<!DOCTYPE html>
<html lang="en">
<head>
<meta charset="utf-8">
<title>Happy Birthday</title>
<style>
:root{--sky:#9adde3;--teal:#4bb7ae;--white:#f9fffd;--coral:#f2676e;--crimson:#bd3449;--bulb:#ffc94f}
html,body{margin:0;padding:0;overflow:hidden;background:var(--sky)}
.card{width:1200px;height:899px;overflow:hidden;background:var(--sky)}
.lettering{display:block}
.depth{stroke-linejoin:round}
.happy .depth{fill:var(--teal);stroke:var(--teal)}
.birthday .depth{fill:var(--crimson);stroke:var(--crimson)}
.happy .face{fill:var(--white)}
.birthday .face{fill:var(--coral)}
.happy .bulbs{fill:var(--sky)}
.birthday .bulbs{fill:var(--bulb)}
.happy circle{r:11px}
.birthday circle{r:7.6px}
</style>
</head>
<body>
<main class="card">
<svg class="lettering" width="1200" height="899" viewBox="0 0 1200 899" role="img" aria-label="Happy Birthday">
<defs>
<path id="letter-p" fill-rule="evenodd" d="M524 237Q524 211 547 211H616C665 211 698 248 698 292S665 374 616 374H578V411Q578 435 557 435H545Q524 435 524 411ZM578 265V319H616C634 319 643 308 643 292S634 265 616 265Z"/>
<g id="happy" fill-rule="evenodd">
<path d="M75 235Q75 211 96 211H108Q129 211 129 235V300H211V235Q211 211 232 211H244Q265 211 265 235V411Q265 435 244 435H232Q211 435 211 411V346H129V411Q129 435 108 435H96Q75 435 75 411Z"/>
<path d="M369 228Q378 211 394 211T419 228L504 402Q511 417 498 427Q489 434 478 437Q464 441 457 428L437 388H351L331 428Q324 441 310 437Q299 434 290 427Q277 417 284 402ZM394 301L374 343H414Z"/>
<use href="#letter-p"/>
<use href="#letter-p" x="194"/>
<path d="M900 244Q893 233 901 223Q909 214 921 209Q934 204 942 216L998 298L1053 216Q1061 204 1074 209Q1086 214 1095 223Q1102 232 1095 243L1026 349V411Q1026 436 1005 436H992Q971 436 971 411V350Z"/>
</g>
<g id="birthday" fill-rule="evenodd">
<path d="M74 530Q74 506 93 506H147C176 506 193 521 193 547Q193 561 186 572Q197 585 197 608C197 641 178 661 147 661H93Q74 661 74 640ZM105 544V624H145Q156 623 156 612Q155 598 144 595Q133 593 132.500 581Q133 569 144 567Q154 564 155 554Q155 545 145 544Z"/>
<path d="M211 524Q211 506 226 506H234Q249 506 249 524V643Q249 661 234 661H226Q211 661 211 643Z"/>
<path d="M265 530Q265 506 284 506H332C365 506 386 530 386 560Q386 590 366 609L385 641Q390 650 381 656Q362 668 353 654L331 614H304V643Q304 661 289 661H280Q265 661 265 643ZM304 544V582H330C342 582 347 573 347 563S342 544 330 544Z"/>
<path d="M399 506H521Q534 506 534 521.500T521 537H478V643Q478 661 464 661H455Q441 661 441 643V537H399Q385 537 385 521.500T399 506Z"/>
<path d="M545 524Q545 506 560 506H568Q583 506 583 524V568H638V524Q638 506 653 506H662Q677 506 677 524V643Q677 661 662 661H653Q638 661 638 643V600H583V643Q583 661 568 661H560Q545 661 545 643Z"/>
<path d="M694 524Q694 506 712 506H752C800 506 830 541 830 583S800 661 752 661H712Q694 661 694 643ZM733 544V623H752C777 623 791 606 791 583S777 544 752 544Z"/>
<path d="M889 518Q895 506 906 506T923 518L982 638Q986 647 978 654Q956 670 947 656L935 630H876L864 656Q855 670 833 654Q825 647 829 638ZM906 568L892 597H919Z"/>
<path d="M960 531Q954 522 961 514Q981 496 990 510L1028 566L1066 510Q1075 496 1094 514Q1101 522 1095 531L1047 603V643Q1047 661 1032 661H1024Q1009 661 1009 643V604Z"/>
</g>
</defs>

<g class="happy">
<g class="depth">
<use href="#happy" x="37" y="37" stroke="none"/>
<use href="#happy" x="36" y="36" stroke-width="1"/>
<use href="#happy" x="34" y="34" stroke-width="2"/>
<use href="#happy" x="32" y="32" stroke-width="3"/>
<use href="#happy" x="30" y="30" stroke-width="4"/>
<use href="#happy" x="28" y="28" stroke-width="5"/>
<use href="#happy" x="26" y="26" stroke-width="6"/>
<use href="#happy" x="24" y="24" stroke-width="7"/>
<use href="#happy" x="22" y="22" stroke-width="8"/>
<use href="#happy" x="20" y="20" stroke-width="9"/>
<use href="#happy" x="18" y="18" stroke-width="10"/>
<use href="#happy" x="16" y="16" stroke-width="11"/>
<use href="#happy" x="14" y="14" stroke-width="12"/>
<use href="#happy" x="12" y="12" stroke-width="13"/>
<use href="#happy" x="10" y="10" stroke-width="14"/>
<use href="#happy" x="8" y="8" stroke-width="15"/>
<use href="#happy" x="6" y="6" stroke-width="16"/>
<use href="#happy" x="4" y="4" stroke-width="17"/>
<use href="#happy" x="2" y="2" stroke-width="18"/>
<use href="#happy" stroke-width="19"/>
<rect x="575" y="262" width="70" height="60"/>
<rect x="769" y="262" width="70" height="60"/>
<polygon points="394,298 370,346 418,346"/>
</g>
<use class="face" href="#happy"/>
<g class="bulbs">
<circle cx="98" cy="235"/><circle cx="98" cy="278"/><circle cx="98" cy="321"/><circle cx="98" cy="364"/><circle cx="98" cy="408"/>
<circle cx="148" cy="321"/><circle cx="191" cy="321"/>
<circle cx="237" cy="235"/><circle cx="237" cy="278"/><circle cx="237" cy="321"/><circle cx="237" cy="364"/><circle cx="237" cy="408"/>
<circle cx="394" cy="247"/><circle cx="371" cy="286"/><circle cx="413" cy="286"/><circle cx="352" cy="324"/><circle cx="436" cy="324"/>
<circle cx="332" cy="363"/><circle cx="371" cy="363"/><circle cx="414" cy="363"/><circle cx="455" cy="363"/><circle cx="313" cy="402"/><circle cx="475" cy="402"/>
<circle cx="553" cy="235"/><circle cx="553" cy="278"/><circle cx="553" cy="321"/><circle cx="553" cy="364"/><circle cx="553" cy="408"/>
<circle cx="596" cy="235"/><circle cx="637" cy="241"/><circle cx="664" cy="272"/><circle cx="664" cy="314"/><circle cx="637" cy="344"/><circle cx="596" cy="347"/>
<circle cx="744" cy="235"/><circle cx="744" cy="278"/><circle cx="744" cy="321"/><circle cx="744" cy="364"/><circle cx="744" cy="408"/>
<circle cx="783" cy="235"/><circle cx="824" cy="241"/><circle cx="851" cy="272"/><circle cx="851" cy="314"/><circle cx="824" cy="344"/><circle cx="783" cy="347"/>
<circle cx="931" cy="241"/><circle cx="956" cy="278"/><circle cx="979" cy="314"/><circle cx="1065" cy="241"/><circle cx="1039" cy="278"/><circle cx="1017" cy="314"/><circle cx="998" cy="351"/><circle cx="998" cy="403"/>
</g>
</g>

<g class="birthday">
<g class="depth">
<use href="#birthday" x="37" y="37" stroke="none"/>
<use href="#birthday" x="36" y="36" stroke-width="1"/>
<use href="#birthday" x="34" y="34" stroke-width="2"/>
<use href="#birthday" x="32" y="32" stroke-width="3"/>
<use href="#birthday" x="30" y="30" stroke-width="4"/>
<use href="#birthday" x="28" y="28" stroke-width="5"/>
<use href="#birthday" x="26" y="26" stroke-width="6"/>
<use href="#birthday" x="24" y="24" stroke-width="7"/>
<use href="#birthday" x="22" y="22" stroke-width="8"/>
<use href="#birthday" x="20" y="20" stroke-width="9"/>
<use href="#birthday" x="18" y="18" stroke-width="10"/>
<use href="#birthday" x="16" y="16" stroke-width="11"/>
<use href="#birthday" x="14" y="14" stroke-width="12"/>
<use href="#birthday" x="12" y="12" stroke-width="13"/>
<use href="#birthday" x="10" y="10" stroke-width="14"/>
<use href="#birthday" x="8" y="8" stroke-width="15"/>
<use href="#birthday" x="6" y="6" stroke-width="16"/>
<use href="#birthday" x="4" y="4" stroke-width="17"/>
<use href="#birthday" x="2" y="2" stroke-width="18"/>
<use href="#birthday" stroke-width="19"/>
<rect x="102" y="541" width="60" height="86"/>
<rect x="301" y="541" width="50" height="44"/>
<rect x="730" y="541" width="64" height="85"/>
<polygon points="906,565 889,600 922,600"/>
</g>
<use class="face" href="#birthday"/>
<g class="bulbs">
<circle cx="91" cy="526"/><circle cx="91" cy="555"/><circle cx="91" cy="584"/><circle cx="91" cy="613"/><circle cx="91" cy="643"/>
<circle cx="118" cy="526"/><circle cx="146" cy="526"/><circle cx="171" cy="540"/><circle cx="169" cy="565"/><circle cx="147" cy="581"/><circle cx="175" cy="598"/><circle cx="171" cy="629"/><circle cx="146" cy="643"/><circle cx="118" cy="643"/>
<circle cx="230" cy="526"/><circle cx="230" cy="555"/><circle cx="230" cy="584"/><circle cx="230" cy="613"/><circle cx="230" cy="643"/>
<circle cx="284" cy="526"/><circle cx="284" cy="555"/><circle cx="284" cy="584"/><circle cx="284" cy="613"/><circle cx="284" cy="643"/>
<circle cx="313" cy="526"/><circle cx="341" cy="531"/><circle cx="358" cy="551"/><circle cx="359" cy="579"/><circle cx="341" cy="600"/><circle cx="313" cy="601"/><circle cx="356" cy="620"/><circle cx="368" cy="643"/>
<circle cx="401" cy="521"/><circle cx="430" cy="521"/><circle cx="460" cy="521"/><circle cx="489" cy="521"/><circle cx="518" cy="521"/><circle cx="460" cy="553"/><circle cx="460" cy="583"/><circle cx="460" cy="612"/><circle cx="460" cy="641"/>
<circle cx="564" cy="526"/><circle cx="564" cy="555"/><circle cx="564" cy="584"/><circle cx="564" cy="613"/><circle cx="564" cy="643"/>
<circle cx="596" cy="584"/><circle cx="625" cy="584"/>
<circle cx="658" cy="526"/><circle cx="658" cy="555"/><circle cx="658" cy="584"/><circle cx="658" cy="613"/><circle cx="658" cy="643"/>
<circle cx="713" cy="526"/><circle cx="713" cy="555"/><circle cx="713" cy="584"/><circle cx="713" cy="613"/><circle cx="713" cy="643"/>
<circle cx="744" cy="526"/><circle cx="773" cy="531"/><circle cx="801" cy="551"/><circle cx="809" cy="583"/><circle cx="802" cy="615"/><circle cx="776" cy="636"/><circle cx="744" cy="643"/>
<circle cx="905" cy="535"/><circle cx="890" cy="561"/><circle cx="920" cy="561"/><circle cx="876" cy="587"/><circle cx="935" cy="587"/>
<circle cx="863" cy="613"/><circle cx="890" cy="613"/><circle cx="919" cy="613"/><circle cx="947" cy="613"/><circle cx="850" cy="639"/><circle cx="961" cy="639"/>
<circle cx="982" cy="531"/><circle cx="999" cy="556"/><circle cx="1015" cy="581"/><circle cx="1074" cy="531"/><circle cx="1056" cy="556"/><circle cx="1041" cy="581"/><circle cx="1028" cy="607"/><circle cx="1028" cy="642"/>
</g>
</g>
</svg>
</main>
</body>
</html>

==

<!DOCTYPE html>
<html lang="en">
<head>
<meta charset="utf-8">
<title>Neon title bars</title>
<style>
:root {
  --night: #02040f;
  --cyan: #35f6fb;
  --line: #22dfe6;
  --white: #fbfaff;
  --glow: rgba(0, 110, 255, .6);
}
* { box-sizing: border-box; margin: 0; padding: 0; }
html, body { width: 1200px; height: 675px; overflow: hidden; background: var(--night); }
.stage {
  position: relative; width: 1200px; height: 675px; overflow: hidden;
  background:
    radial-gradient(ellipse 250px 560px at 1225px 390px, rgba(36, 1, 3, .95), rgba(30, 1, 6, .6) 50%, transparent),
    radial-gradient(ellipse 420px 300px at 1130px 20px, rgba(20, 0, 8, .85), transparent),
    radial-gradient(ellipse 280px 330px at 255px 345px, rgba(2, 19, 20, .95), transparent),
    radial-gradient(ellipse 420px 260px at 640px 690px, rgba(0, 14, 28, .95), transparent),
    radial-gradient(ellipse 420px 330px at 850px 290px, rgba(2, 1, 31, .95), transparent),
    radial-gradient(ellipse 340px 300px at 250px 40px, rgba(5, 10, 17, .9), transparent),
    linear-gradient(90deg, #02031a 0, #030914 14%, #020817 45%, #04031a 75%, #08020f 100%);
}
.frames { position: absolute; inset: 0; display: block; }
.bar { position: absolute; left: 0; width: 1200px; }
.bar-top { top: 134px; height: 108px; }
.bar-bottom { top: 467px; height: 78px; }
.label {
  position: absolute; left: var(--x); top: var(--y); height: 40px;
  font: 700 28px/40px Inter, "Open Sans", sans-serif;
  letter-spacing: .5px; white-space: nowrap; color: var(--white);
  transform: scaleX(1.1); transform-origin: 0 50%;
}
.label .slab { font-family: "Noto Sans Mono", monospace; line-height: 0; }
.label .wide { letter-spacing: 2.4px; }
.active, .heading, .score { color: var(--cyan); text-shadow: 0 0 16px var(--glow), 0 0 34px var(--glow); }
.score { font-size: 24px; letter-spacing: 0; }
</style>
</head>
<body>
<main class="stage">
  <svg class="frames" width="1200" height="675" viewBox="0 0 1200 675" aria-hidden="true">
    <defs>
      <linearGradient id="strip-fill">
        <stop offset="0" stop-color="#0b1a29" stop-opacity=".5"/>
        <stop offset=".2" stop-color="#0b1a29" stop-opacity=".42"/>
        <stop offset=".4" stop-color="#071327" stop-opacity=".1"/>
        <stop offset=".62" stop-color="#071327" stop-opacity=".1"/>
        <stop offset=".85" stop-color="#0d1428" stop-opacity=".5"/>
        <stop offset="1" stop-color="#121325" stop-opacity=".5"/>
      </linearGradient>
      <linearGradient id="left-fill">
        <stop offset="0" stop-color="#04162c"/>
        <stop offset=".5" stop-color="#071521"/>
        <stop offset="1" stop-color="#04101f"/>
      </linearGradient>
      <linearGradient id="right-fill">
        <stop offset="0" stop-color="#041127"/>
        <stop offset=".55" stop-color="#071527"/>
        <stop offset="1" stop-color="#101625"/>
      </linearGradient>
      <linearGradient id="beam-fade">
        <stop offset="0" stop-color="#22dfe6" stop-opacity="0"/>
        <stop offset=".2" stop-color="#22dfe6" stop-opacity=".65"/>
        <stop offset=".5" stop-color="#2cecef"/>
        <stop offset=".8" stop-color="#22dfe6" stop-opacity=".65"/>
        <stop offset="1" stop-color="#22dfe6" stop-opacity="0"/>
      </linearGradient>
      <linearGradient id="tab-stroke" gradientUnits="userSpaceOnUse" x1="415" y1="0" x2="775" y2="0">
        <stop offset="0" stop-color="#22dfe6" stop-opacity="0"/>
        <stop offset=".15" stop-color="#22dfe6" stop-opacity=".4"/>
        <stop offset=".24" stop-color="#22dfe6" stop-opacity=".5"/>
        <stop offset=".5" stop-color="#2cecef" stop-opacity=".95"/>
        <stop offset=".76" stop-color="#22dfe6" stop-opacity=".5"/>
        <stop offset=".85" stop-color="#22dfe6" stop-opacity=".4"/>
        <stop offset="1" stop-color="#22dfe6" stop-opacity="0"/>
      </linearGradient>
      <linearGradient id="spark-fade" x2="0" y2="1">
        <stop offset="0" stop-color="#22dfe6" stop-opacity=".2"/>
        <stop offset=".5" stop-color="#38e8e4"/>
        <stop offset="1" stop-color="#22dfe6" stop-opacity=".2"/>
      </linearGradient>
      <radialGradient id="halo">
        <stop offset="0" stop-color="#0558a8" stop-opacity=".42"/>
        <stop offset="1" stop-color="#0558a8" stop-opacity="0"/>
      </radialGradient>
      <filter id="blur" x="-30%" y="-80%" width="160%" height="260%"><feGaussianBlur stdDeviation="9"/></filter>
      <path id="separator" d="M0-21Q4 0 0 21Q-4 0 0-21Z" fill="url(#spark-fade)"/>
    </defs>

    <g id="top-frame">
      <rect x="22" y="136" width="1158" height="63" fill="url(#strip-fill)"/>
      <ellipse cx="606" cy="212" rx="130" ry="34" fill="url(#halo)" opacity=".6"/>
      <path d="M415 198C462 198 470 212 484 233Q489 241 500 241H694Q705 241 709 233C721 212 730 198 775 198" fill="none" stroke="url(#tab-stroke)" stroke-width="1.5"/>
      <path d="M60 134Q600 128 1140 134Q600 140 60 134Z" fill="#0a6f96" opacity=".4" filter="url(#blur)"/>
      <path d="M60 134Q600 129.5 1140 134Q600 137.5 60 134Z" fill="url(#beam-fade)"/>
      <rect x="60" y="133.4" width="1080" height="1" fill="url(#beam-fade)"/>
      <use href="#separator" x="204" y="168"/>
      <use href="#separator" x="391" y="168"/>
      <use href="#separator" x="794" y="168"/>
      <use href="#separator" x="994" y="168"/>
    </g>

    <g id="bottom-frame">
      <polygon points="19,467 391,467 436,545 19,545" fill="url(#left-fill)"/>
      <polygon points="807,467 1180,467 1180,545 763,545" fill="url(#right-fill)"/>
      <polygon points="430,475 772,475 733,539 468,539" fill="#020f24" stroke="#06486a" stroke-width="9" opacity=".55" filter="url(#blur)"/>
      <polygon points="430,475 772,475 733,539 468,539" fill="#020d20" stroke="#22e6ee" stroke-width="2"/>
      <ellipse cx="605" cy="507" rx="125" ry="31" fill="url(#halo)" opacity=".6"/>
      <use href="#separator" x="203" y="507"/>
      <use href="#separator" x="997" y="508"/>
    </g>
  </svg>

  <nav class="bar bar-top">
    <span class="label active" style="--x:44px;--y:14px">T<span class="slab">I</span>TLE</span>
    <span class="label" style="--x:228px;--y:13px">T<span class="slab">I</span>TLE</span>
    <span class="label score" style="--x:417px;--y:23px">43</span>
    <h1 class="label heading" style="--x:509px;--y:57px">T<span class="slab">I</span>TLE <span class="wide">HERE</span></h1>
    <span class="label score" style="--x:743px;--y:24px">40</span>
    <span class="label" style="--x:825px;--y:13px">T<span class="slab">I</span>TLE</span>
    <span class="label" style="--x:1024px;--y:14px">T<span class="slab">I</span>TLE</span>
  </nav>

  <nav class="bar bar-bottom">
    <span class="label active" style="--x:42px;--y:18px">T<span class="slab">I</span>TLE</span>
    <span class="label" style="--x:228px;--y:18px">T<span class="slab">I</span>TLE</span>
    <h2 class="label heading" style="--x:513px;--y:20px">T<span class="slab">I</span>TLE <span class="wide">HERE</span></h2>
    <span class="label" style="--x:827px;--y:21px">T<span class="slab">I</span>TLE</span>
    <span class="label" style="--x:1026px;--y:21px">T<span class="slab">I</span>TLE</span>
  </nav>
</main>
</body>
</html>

_Aim of the exercise_
A copy of each line above that holds the word "bottom" is the expected answer.

_Response to the task_
.bar-bottom { top: 467px; height: 78px; }
    <g id="bottom-frame">
  <nav class="bar bar-bottom">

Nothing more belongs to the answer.